Do engineers really need to know anything?

I’m not sure how frequently something needs to be repeated before it becomes cliché but there is a saying that I’ve heard so many times and that I’ve even used in class that I think fits, at least in the limited circles I travel in.

They say: “Engineers don’t need to know anything; they just need to know what book to look in.”

Well OK – That’s a little like saying anyone could be a great chef if they have the right cook book, and by extension must make Google  the world’s greatest engineer. (

I can tell you that as an engineer you do in fact need to be good at using reference materials, and knowing which book to look in certainly speeds the process.  In reality, though, simply owning the books isn’t enough.  You need a clear understanding of the fundamental physics of the situation, to know when you are approaching the edges of those laws, when the things you are doing might even expand those edges; and you need to be really good at solving those pesky word problems from middle school.

Einstein was once asked how many feet are in a mile.
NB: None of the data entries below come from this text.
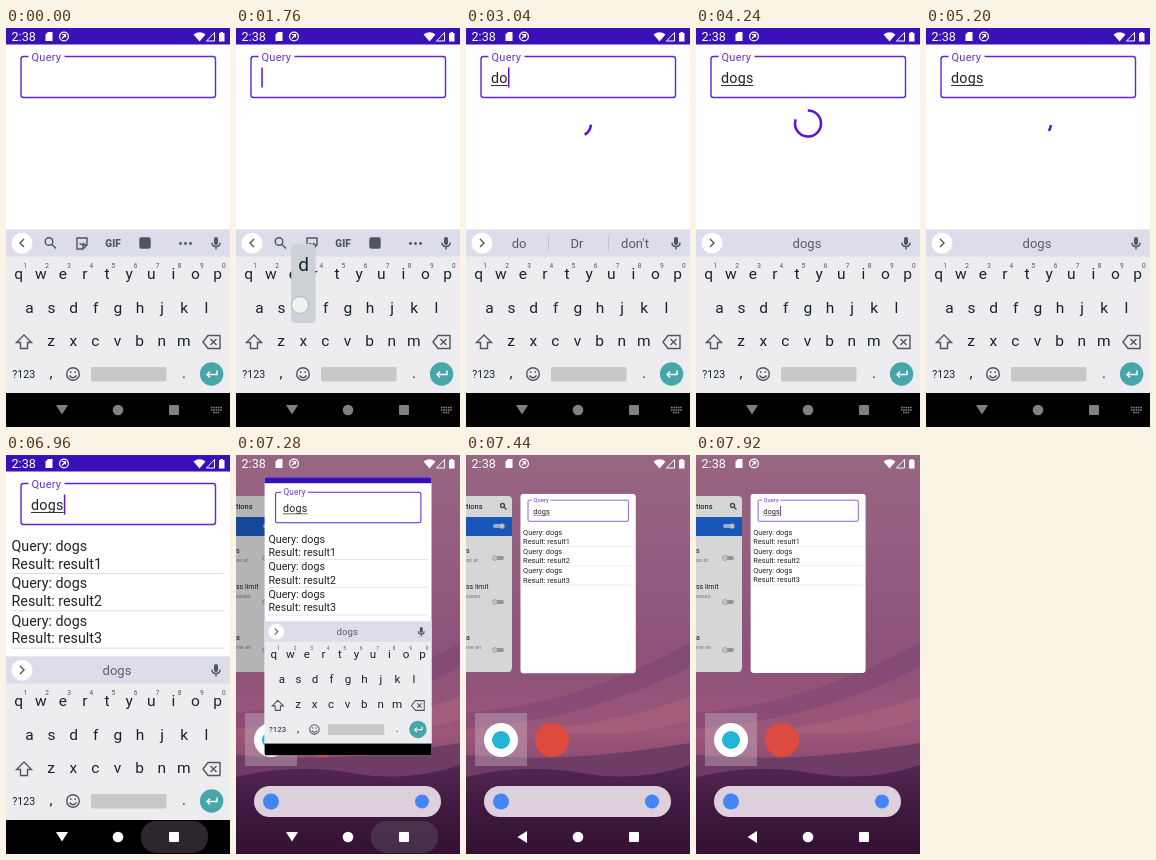
An HTML page that plays this animation: 224 px wide and 399 px high, repeating every 8000 ms.

```html
<!DOCTYPE html>
<html lang="en">
<head>
<meta charset="utf-8">
<title>Search with delay</title>
<style>
html, body { margin: 0; width: 100%; height: 100%; overflow: hidden; background: #000; }
svg { display: block; width: 224px; height: 399px; font-family: Roboto, sans-serif; }
.mid { text-anchor: middle; }
.line { fill: none; stroke: #50565c; stroke-width: 1.4; }
.ink { fill: #17222c; }
</style>
</head>
<body>
<svg viewBox="0 0 224 399">
  <defs>
    <linearGradient id="sky" x2="0" y2="1">
      <stop offset="0" stop-color="#976680"/>
      <stop offset=".25" stop-color="#935d80"/>
      <stop offset=".5" stop-color="#8d517a"/>
      <stop offset=".7" stop-color="#9b5678"/>
      <stop offset=".78" stop-color="#8a4a70"/>
    </linearGradient>
    <linearGradient id="land" x2="0" y2="1">
      <stop offset="0" stop-color="#532850"/>
      <stop offset=".5" stop-color="#3f193f"/>
      <stop offset="1" stop-color="#331034"/>
    </linearGradient>
    <clipPath id="window"><rect id="frame"/></clipPath>
  </defs>

  <g id="home">
    <rect width="224" height="399" fill="url(#sky)"/>
    <path d="M0 258q110-8 224-70v24q-100 52-224 62z" fill="#773f70" opacity=".4"/>
    <path d="M70 276q80-8 154-34v22q-60 22-154 12z" fill="#b0667c" opacity=".5"/>
    <path d="M0 300q50 4 100 2t124-14v111H0z" fill="#6f3c66"/>
    <path d="M0 322q60-14 115-4t109-8v89H0z" fill="url(#land)"/>
    <g id="settings">
      <path d="M0 41h42q4 0 4 4v167q0 5-4 5H0z" fill="#f5f3f5"/>
      <rect y="62" width="46" height="19" fill="#1d62d2"/>
      <g class="line" stroke-width="1"><circle cx="36.5" cy="50.5" r="2"/><path d="M38 52l2.5 2.5"/></g>
    </g>
    <path id="shade" d="M0 41h42q4 0 4 4v167q0 5-4 5H0z"/>
    <rect x="9" y="258" width="52" height="53" fill="#d6c6d2" opacity=".36"/>
    <circle cx="35" cy="285" r="17" fill="#fff"/>
    <circle cx="35" cy="285" r="9" fill="#22b6d4"/>
    <circle cx="86" cy="285" r="17" fill="#dd4b3e"/>
    <rect x="18" y="331" width="187" height="31" rx="15.5" fill="#ddd0dc"/>
    <circle cx="35" cy="346.5" r="8" fill="#4285f4"/>
    <circle cx="186" cy="346.5" r="7" fill="#4285f4"/>
  </g>

  <g id="app" clip-path="url(#window)">
    <rect width="224" height="399" fill="#fff"/>
    <rect width="224" height="16.5" fill="#3a10b8"/>
    <g id="results"></g>
    <rect x="15" y="28.5" width="194.5" height="41" rx="2.5" fill="#fff" stroke="#6026d2" stroke-width="1.4"/>
    <rect x="22.5" y="25" width="36" height="7" fill="#fff"/>
    <text x="25.5" y="32.7" font-size="11" letter-spacing=".25" fill="#6a32d0">Query</text>
    <text id="query" x="25" y="54.6" font-size="14.3" letter-spacing=".22" fill="#222"></text>
    <rect id="underline" x="25" y="57" height="1" fill="#333"/>
    <rect id="cursor" y="39.5" width="1.5" height="20" fill="#5b16d0"/>
    <circle id="spinner" cx="112" cy="95.5" r="13" fill="none" stroke="#5b0fe0" stroke-width="2.5" pathLength="360"/>

    <g id="keyboard">
      <rect y="201.5" width="224" height="164" fill="#ededef"/>
      <rect y="201.5" width="224" height="27" fill="#dddcea"/>
      <circle cx="16" cy="215.2" r="10.5" fill="#fff"/>
      <path id="chevron" class="line" d="M18 211l-4 4 4 4"/>
      <g id="tools" class="line">
        <circle cx="43" cy="213.5" r="3.8"/><path d="M46 216.5l4 4"/>
        <path d="M71 210h10v7l-4 4h-6zM81 217h-4v4M73.5 215q2.5 3 5 0"/>
        <rect x="134" y="210" width="10" height="10" rx="1.5" fill="#50565c"/>
        <g fill="#50565c" stroke="none">
          <text class="mid" x="107" y="219" font-size="10" font-weight="900">GIF</text>
          <circle cx="174.5" cy="215.5" r="1.4"/><circle cx="179.5" cy="215.5" r="1.4"/><circle cx="184.5" cy="215.5" r="1.4"/>
        </g>
      </g>
      <g id="hints" class="mid" font-size="13" fill="#5a5c62"></g>
      <rect x="208" y="209" width="4" height="8" rx="2" fill="#50565c"/>
      <path class="line" d="M206 214.5q0 4 4 4t4-4M210 218.5v3"/>
      <g id="keys" class="mid ink"></g>
      <path class="line" d="M18 307l7.5 7.5h-4v6h-7v-6h-4z"/>
      <path class="line" d="M197 314l5-6.500h12v13h-12zM204.5 311l6 6m0-6l-6 6"/>
      <circle class="line" cx="67" cy="346" r="6.3"/>
      <path class="line" d="M63.5 347.5q3.5 4.5 7 0M64.8 343.2v1.8M69.2 343.2v1.8"/>
      <rect x="85" y="339" width="75.5" height="14.5" rx="1.5" fill="#c8c8ca"/>
      <circle cx="205.6" cy="346" r="11.7" fill="#47a6aa"/>
      <path d="M211 342.5v4h-10m3-3l-3 3 3 3" fill="none" stroke="#fff" stroke-width="1.4"/>
      <g id="popup">
        <rect x="55.5" y="217" width="24" height="78" rx="4" fill="#a9aeb2" opacity=".5"/>
        <rect x="55.5" y="216" width="23.5" height="78" rx="4" fill="#cdd2d6"/>
        <text class="mid ink" x="67.5" y="243" font-size="19">d</text>
      </g>
    </g>
    <rect y="365" width="224" height="34" fill="#000"/>
  </g>

  <g fill="#fff">
    <text x="5.5" y="13" font-size="12.6">2:38</text>
    <path d="M42 4h4.5v9H39.5V6.500z"/>
    <g fill="none" stroke="#fff" stroke-width="1.2"><circle cx="58" cy="8.5" r="4.4"/><path d="M56 6.5h3.5v3M56 10.5l3.5-4"/></g>
    <path d="M187.5 6.5q6-4.5 12 0l-6 7zM213 5h1.5V4h2.5v1h1.5v8.5H213z"/>
    <path d="M208.5 4.500v8.500h-8z" fill="none" stroke="#fff"/>
  </g>
  <rect id="ripple" x="135" y="366" width="67" height="32" rx="15" fill="#5c4c5c" opacity=".5"/>
  <g id="nav">
    <path id="back" d="M50 377h12l-6 9.500z"/>
    <circle cx="112" cy="382" r="5.3"/>
    <rect x="163" y="377" width="10" height="10" rx="1"/>
    <path id="imeIcon" d="M205 379.5h11M205 382h11M207 384.5h7" stroke="#8a8a8a" stroke-width="1.5" stroke-dasharray="1.5 .8"/>
  </g>
  <circle id="touch" r="8.5" fill="#f3f3f3" fill-opacity=".92" stroke="#aaa" stroke-width=".8"/>
</svg>
<script>
const $ = id => document.getElementById(id);
const set = (id, attrs) => { for (const k in attrs) $(id).setAttribute(k, attrs[k]); };
const show = (id, on) => set(id, { visibility: on ? 'visible' : 'hidden' });
const clamp = x => Math.max(0, Math.min(1, x));
const text = (s, x, y, size, extra = '') => `<text x="${x}" y="${y}" font-size="${size}" ${extra}>${s}</text>`;

const LOOP = 8000, STEP = 80, KEY = 22.1;
const BLINKS = [240, 720, 1280, 3920, 4480, 4960, 5440, 6000, 6640, 7120, 7600];
const TYPED = [[1920, 'd'], [2880, 'do'], [3200, 'dog'], [3440, 'dogs']];

// Static parts built from rules
$('keys').innerHTML =
  [['qwertyuiop', 12.7, 251], ['asdfghjkl', 23.5, 284.5], ['zxcvbnm', 45.2, 318]].map(([row, x, y]) =>
    [...row].map((c, i) => text(c, x + i * KEY, y, 15.5)).join('')).join('') +
  [...'1234567890'].map((c, i) => text(c, 19 + i * KEY, 240, 6.5, 'fill="#555"')).join('') +
  text('?123', 17.8, 350, 10.6) + text(',', 45, 350, 15) + text('.', 178, 350, 15);

$('results').innerHTML = [1, 2, 3].map(n => {
  const y = 118.5 + (n - 1) * 37.3;
  return text('Query: dogs', 5.5, y - 22.5, 14.3, 'fill="#222"') +
    text('Result: result' + n, 5.5, y - 5, 14.3, 'fill="#222"') +
    `<path d="M5.5 ${y}H219" stroke="#dcdcdc"/>`;
}).join('');

$('settings').innerHTML +=
  text('tions', 0, 54, 7.5) +
  [[98, 's', 'as at'], [134, 'ss limit', 'eases'], [185, 'a', 'me an']].map(([y, title, note]) =>
    text(title, 0, y, 7, 'fill="#222"') + text(note, 0, y + 9, 5.5, 'fill="#888"')).join('') +
  [[71, 36, '#a8c8ff'], [103, 29, '#aaa'], [147, 29, '#aaa'], [195, 29, '#aaa']].map(([y, x, c]) =>
    `<rect x="27" y="${y - 2}" width="11" height="4" rx="2" fill="${c}"/>` +
    `<circle cx="${x}" cy="${y}" r="2.6" fill="#ddd" stroke="#999" stroke-width=".5"/>`).join('');

// Standard cubic-bezier(.4, 0, .2, 1)
function ease(x) {
  let lo = 0, hi = 1;
  for (let i = 0; i < 20; i++) {
    const u = (lo + hi) / 2, v = 1 - u;
    if (1.2 * v * v * u + .6 * v * u * u + u ** 3 < x) lo = u; else hi = u;
  }
  return lo * lo * (3 - 2 * lo);
}

function drawSpinner(t) {
  const elapsed = 1020 + .815 * (t - 3040);
  const on = elapsed > 0 && t < 5840;
  show('spinner', on);
  if (!on) return;
  const turn = Math.floor(elapsed / 1332), local = elapsed % 1332;
  const head = 290 * ease(clamp(local / 666));
  const tail = 290 * ease(clamp(local / 666 - 1));
  const angle = tail - 90 + turn * 216 + 286 * local / 1332;
  const sweep = Math.max(2, head - tail);
  set('spinner', {
    'stroke-dasharray': `${sweep} ${360 - sweep}`,
    transform: `rotate(${angle} 112 95.5)`,
    opacity: 1 - clamp((t - 5600) / 240)
  });
}

function drawField(t) {
  const word = TYPED.reduce((w, [at, s]) => t >= at ? s : w, '');
  if ($('query').textContent !== word) $('query').textContent = word;
  const width = word ? $('query').getComputedTextLength() : 0;
  set('underline', { width });
  set('cursor', { x: 25.3 + width });
  show('cursor', BLINKS.filter(b => b <= t).length % 2);
}

let hintKey;
function drawKeyboard(t) {
  const typed = t >= 1920, visible = t < 7440;
  const key = !typed ? '' : t < 3440 ? 'do,Dr,don\'t' : 'dogs';
  if (key !== hintKey) {
    hintKey = key;
    const words = key.split(','), many = words.length > 1;
    $('hints').innerHTML = words.map((w, i) => text(w, many ? 53 + 58 * i : 111, 220, 13)).join('') +
      (many ? '<path d="M82.5 208v15M142.5 208v15" stroke="#c3c3d0"/>' : '');
  }
  set('chevron', { transform: typed ? 'rotate(180 16 215)' : '' });
  show('tools', visible && !typed);
  show('popup', t >= 1760 && t < 1920);
  show('keyboard', visible);
}

function drawWindow(t) {
  const x = clamp((t - 7100) / 350), p = x * x * (3 - 2 * x), scale = 1 - .485 * p;
  set('app', { transform: `translate(${54.4 * p} ${30.5 * p}) scale(${scale})` });
  set('frame', { width: 224, y: 16 * p, height: 399 - 51 * p, rx: 7 * p });
  set('shade', { opacity: .42 - .3 * p });
  show('home', p > 0);

  const press = t >= 6960;
  set('nav', { fill: press ? '#fff' : '#808080' });
  set('back', { transform: t >= 7440 ? 'rotate(90 56 382)' : '' });
  show('imeIcon', !press);
  show('ripple', press && t < 7440);

  const onKey = t >= 1600 && t < 1920, onNav = t >= 6800 && t < 6960;
  show('touch', onKey || onNav);
  set('touch', { cx: onNav ? 173 : 64, cy: onNav ? 389 : 277 });
}

function draw(now) {
  const t = Math.floor(now % LOOP / STEP) * STEP;
  drawField(t);
  drawSpinner(t);
  drawKeyboard(t);
  show('results', t >= 5680);
  set('results', {
    transform: `translate(0 ${43 * (1 - clamp((t - 5640) / 440))})`,
    opacity: clamp((t - 5600) / 240)
  });
  drawWindow(t);
  requestAnimationFrame(draw);
}
draw(performance.now());
</script>
</body>
</html>
```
Einstein’s reply was “I don’t know, why should I fill my brain with facts I can find in two minutes in any standard reference book?”*
As an engineer you will remember the facts that you use often, as to the others, it is sufficient to understand that they exist, how to find them, and how to use them when you need to.